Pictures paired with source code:

____________________

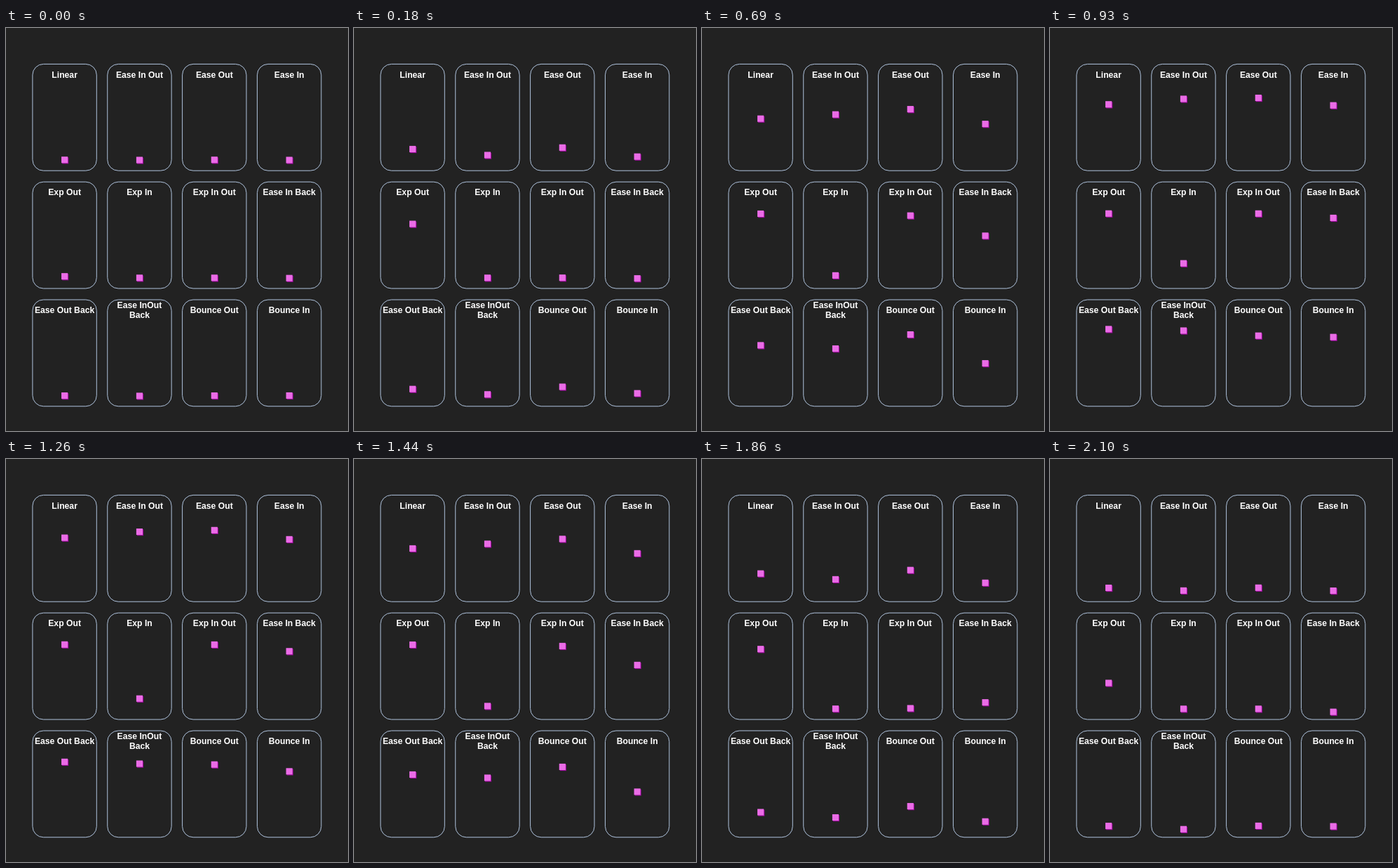
Recreate the animation shown at these times as an HTML page. Size 488x574 px, loop 2.13 s.

```html
<!DOCTYPE html>
<html lang="en">
<head>
<meta charset="utf-8">
<title>Easing curves</title>
<style>
  html, body { margin: 0; width: 100%; height: 100%; overflow: hidden; background: #222; }
  svg { display: block; width: 488px; height: 574px; }
  .card { fill: none; stroke: #b0c4de; stroke-width: 1; }
  .box { fill: #ea6ce6; }
  .shade { fill: #c400c4; opacity: .75; }
  text {
    font: bold 12.2px "Liberation Sans", Arial, sans-serif;
    fill: #fff;
    text-anchor: middle;
  }
</style>
</head>
<body>
<svg id="stage" viewBox="0 0 488 574"></svg>
<script>
const LOOP = 2130, STEP = 30;
const HALF = 1078, LEAD = 3;          // time of one way, head start at zero
const TRAVEL = 91.6, SIZE = 9.1;
const CARD = { x: 37.9, y: 51.4, w: 91.4, h: 151.8, r: 15.5, dx: 106.85, dy: 167.8 };

function bezier(x1, y1, x2, y2) {
  const at = (a, b, u) => 3 * a * u * (1 - u) ** 2 + 3 * b * u * u * (1 - u) + u ** 3;
  return p => {
    let lo = 0, hi = 1;
    for (let i = 0; i < 30; i++) {
      const mid = (lo + hi) / 2;
      if (at(x1, x2, mid) < p) lo = mid; else hi = mid;
    }
    return at(y1, y2, lo);
  };
}

const flip = ease => p => 1 - ease(1 - p);
const linear = p => p;
const smooth = p => p * p * (3 - 2 * p);
const easeOut = p => p + p * p - p ** 3;
const easeIn = flip(easeOut);
const expOut = bezier(.12, 1, .08, 1);
const expIn = flip(expOut);
const expInOut = p => p < .5 ? expIn(2 * p) / 2 : .5 + expOut(2 * p - 1) / 2;
const backIn = bezier(.2, -.33, .7, 1);
const backOut = flip(backIn);
const backInOut = bezier(.2, -.32, .8, 1.32);

// time and height of each turning point
const turns = [[0, 0], [.6, 1], [.7, .907], [.8, 1], [.87, .932], [.94, 1], [.97, .988], [1, 1]];
function bounceOut(p) {
  let i = 1;
  while (i < turns.length - 1 && p > turns[i][0]) i++;
  const [t0, v0] = turns[i - 1], [t1, v1] = turns[i];
  const ease = v1 > v0 ? easeIn : easeOut;
  return v0 + (v1 - v0) * ease((p - t0) / (t1 - t0));
}

const cells = [
  ["Linear", linear], ["Ease In Out", smooth], ["Ease Out", easeOut], ["Ease In", easeIn],
  ["Exp Out", expOut], ["Exp In", expIn], ["Exp In Out", expInOut], ["Ease In Back", backIn],
  ["Ease Out Back", backOut], ["Ease InOut|Back", backInOut],
  ["Bounce Out", bounceOut], ["Bounce In", flip(bounceOut)]
];

const stage = document.getElementById("stage");
function add(parent, tag, attrs, text = "") {
  const el = document.createElementNS("http://www.w3.org/2000/svg", tag);
  for (const key in attrs) el.setAttribute(key, attrs[key]);
  el.textContent = text;
  return parent.appendChild(el);
}

const movers = cells.map(([title, ease], i) => {
  const x = CARD.x + (i % 4) * CARD.dx;
  const y = CARD.y + Math.floor(i / 4) * CARD.dy;
  const cx = x + CARD.w / 2;
  add(stage, "rect", { class: "card", x, y, width: CARD.w, height: CARD.h, rx: CARD.r });
  const lines = title.split("|");
  lines.forEach((line, n) =>
    add(stage, "text", { x: cx, y: y + 19.1 + (n - (lines.length - 1) / 2) * 14 }, line));
  const group = add(stage, "g", {});
  const side = { x: -SIZE / 2, y: -SIZE / 2, width: SIZE, height: SIZE };
  add(group, "rect", { ...side, class: "shade", transform: "translate(1.1 1.1)" });
  add(group, "rect", { ...side, class: "box" });
  return { group, ease, cx, base: y + 136.6 };
});

function draw(time) {
  const t = Math.floor((time % LOOP) / STEP) * STEP + LEAD;
  const p = t < HALF ? t / HALF : 2 - t / HALF;
  for (const m of movers)
    m.group.setAttribute("transform", `translate(${m.cx} ${m.base - TRAVEL * m.ease(p)})`);
}

const start = performance.now();
function tick() {
  draw(performance.now() - start);
  requestAnimationFrame(tick);
}
tick();
</script>
</body>
</html>
```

____________________

## [Work item]
All lines that hold the word "width" should be copied from the data.

## [Answer for this exercise]
  html, body { margin: 0; width: 100%; height: 100%; overflow: hidden; background: #222; }
  svg { display: block; width: 488px; height: 574px; }
  .card { fill: none; stroke: #b0c4de; stroke-width: 1; }
  add(stage, "rect", { class: "card", x, y, width: CARD.w, height: CARD.h, rx: CARD.r });
  const side = { x: -SIZE / 2, y: -SIZE / 2, width: SIZE, height: SIZE };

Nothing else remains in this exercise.